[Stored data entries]
- Opening Delimiter -
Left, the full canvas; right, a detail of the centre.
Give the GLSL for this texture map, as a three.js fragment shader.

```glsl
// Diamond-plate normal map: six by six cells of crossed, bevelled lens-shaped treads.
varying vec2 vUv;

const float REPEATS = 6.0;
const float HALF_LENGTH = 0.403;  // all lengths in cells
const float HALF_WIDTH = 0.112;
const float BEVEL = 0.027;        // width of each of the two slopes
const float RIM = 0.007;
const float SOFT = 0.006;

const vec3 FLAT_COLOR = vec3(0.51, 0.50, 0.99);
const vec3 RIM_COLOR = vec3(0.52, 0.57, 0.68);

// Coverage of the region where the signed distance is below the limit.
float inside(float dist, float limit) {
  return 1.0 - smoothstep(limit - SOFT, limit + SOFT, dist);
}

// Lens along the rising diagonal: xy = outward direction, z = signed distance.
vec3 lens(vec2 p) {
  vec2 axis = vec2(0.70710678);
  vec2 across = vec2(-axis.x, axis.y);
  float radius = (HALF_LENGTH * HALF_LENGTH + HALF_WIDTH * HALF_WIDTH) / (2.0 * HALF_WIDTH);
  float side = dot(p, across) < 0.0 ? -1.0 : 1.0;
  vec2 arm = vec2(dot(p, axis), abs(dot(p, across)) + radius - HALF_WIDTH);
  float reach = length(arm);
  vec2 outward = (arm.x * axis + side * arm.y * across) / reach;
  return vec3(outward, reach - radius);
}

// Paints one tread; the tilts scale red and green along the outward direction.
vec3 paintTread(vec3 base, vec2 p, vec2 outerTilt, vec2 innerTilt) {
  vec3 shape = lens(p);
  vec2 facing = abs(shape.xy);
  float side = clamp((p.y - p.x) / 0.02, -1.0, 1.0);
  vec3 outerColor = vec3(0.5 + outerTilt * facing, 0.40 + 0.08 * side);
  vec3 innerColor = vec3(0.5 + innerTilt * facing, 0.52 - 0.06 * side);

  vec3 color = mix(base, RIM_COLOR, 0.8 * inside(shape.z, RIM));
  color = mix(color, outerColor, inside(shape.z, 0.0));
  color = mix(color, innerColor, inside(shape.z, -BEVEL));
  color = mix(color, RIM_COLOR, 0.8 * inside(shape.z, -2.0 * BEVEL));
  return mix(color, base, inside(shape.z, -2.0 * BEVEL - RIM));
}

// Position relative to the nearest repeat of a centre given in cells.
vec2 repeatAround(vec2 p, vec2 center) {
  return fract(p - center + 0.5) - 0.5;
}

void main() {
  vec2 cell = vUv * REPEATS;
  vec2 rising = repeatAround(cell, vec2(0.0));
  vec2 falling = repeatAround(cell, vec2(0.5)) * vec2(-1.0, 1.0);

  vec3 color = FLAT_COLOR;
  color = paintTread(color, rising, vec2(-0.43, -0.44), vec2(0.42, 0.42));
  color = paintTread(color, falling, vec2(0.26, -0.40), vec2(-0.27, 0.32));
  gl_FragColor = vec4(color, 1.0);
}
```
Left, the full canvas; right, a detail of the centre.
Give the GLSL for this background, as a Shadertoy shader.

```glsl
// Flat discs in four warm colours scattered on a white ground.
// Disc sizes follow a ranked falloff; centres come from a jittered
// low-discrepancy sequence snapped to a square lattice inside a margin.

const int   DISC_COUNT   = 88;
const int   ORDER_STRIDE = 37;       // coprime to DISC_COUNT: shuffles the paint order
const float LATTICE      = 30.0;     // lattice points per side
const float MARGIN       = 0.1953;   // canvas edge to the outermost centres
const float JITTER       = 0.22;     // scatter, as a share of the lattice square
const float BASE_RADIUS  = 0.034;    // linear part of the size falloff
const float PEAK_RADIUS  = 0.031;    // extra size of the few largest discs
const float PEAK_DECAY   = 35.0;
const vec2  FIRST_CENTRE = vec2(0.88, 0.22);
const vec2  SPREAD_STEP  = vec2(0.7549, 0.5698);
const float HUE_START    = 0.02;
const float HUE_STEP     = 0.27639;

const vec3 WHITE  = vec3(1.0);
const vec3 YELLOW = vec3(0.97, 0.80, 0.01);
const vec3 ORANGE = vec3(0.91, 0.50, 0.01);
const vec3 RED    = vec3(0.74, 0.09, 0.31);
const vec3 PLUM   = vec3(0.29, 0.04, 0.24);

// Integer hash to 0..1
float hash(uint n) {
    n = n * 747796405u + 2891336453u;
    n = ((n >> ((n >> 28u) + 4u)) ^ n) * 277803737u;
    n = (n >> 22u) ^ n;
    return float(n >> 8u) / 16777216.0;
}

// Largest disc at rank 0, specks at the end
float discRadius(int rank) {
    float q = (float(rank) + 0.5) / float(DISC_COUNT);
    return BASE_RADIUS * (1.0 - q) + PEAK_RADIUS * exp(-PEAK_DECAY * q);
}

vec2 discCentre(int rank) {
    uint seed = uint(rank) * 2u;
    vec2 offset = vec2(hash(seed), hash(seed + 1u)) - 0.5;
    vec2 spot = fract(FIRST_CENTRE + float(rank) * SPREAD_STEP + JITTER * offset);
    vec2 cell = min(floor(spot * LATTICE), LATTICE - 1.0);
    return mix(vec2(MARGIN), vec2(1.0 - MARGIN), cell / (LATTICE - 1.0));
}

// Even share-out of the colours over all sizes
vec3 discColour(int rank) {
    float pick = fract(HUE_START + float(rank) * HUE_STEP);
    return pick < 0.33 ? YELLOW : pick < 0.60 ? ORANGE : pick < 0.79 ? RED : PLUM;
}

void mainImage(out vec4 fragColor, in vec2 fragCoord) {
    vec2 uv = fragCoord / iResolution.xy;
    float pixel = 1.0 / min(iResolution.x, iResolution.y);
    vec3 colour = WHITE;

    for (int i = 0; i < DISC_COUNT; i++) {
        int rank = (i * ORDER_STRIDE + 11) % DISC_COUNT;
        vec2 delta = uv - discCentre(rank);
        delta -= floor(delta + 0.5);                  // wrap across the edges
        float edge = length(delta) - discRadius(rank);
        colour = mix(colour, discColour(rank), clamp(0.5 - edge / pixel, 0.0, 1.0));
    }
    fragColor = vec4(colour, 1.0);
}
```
- Closing Delimiter -
All lines above holding the word "pick" make up the answer; copy each one.

    float pick = fract(HUE_START + float(rank) * HUE_STEP);
    return pick < 0.33 ? YELLOW : pick < 0.60 ? ORANGE : pick < 0.79 ? RED : PLUM;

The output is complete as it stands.